In other quarters and conversations, there’s mounting concern that the decline of the historically generous American middle class portends grave consequence for certain kinds of nonprofit organizations.

One behalf of our clients (and those we’d very much like to have as clients), we keep exploring sources of information that will help us and them understand how the fundraising environment is changing and how to do more productive fundraising in the new environment.

It was such an exploration that led to The Roles of Discretionary Income in Charitable Giving, a paper we invite you to study and encourage you to critique.

The paper carries the message that while there’s a new way to target donors with greater accuracy and efficiency we need to invest more money and energy in getting the data and information required. For the most part current practices fall woefully short.

Climate Change

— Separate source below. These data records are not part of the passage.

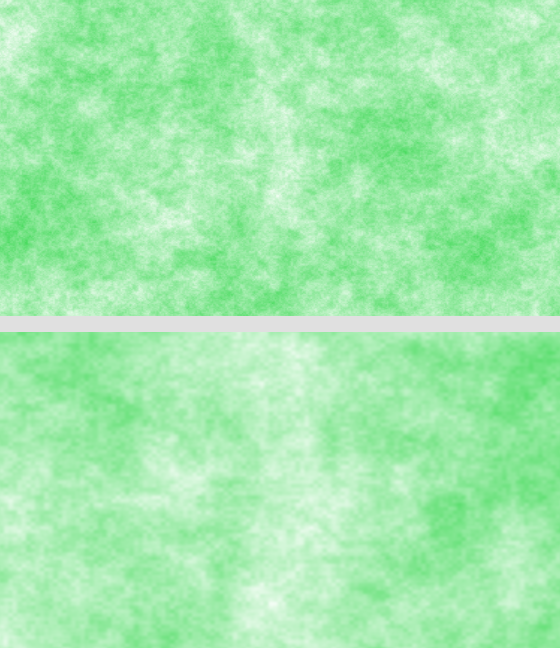
Top, the full canvas; bottom, a detail of the centre.
Reproduce this texture procedurally as a WebGL 2 fragment shader.

```glsl
#version 300 es
precision highp float;
// Soft mottled green and white clouds with a fine papery grain.

uniform vec2 u_resolution;
out vec4 fragColor;

float hash(vec2 cell) {
    vec3 p = fract(vec3(cell.xyx) * 0.1031);
    p += dot(p, p.yzx + 33.33);
    return fract((p.x + p.y) * p.z);
}

float valueNoise(vec2 p) {
    vec2 cell = floor(p);
    vec2 f = fract(p);
    vec2 blend = f * f * (3.0 - 2.0 * f);
    float bottom = mix(hash(cell), hash(cell + vec2(1.0, 0.0)), blend.x);
    float top = mix(hash(cell + vec2(0.0, 1.0)), hash(cell + vec2(1.0, 1.0)), blend.x);
    return mix(bottom, top, blend.y);
}

// Layered noise, normalized to the range 0 to 1; slow decay keeps the grain crisp
float cloudNoise(vec2 p) {
    float sum = 0.0;
    float total = 0.0;
    float amplitude = 1.0;
    for (int octave = 0; octave < 7; octave++) {
        sum += amplitude * valueNoise(p);
        total += amplitude;
        amplitude *= 0.88;
        p = p * 2.0 + vec2(17.3, 41.7);
    }
    return sum / total;
}

void main() {
    vec2 position = gl_FragCoord.xy / u_resolution.y;

    // Cells slightly wider than tall give the clouds a horizontal drift
    float density = cloudNoise(position * vec2(3.3, 3.9) + vec2(23.0, 57.0));
    float whiteness = clamp((density - 0.5) * 1.33 + 0.54, 0.0, 1.0);

    vec3 green = vec3(0.20, 0.84, 0.295);
    vec3 white = vec3(1.0);
    fragColor = vec4(mix(green, white, whiteness), 1.0);
}
```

Farmers and ranchers in California are experiencing the worst drought of their lifetimes. For the near term, they’re hunkering down, selling off cattle or letting fields go dormant and hoping the federal government provides some serious relief. Some — or perhaps many — hearing talk of the impact of global warming and knowing statistics are building a stronger foundation under that theory, are thinking about a future away from the ranch or the farm.

Farmers and ranchers have significantly greater stakes in their professions and therefore significantly greater commitment to hanging on and figuring out what to do. But while ranchers and farmers are increasingly tempted to get off their ranges and (literally) out of their fields, the ever expanding nonprofit sector has emboldened fundraisers to stay in the field, just keep moving.

Unbeknownst it seems to most in the nonprofit sector there’s been a situation unfolding for about twenty-five years that now shows change to be more on the order of global warming than regional drought. The declining financial capacity of the middle class means the decline of the most generous of donors and the need to shift fundraising business models as radically as in the 70s and early 80s they were shifted into models that capitalized on the emergence of unprecedented middle class financial capacity.

Here’s a look at contributions as percentages of household adjusted gross income in three ranges.

Table for blog 53 march 1 2014

It’s the lowest of theses ranges where we find the median household income of donors, where what we can consider middle income donors account for approximately 30% of household and 27% of income. The two ranges above account for approximately 20% of households and 51% of income.

The problem is that the financial capacity of that $50,000 to $99,999 population has been shrinking for  a long time. While certainly exacerbated by the Great Recession, the trends have been longstanding. In a column last week, with only incidental reference to the nonprofit sector, David Brooks characterized the situation as capitalism facing “its greatest moral crisis since the Great Depression,” noting, “…the share of the economic pie for the middle 60% of earners¹ nationally has fallen from 53% to 45% since 1970.”

Meanwhile, also last week, came news that with its sale to Facebook, WhatsApp will share among its 55 employees a windfall that will amount to an average per employee of $345 million. I mention this not only to underscore the contrasts between current harvests in the Great Imperial Valley and Silicon Valley but to foreshadow further examination the nature of fundraising business model change whose mandate appears immediate and demanding.


¹ By which I take him to mean households with adjusted gross incomes between $25,000 and $149,999.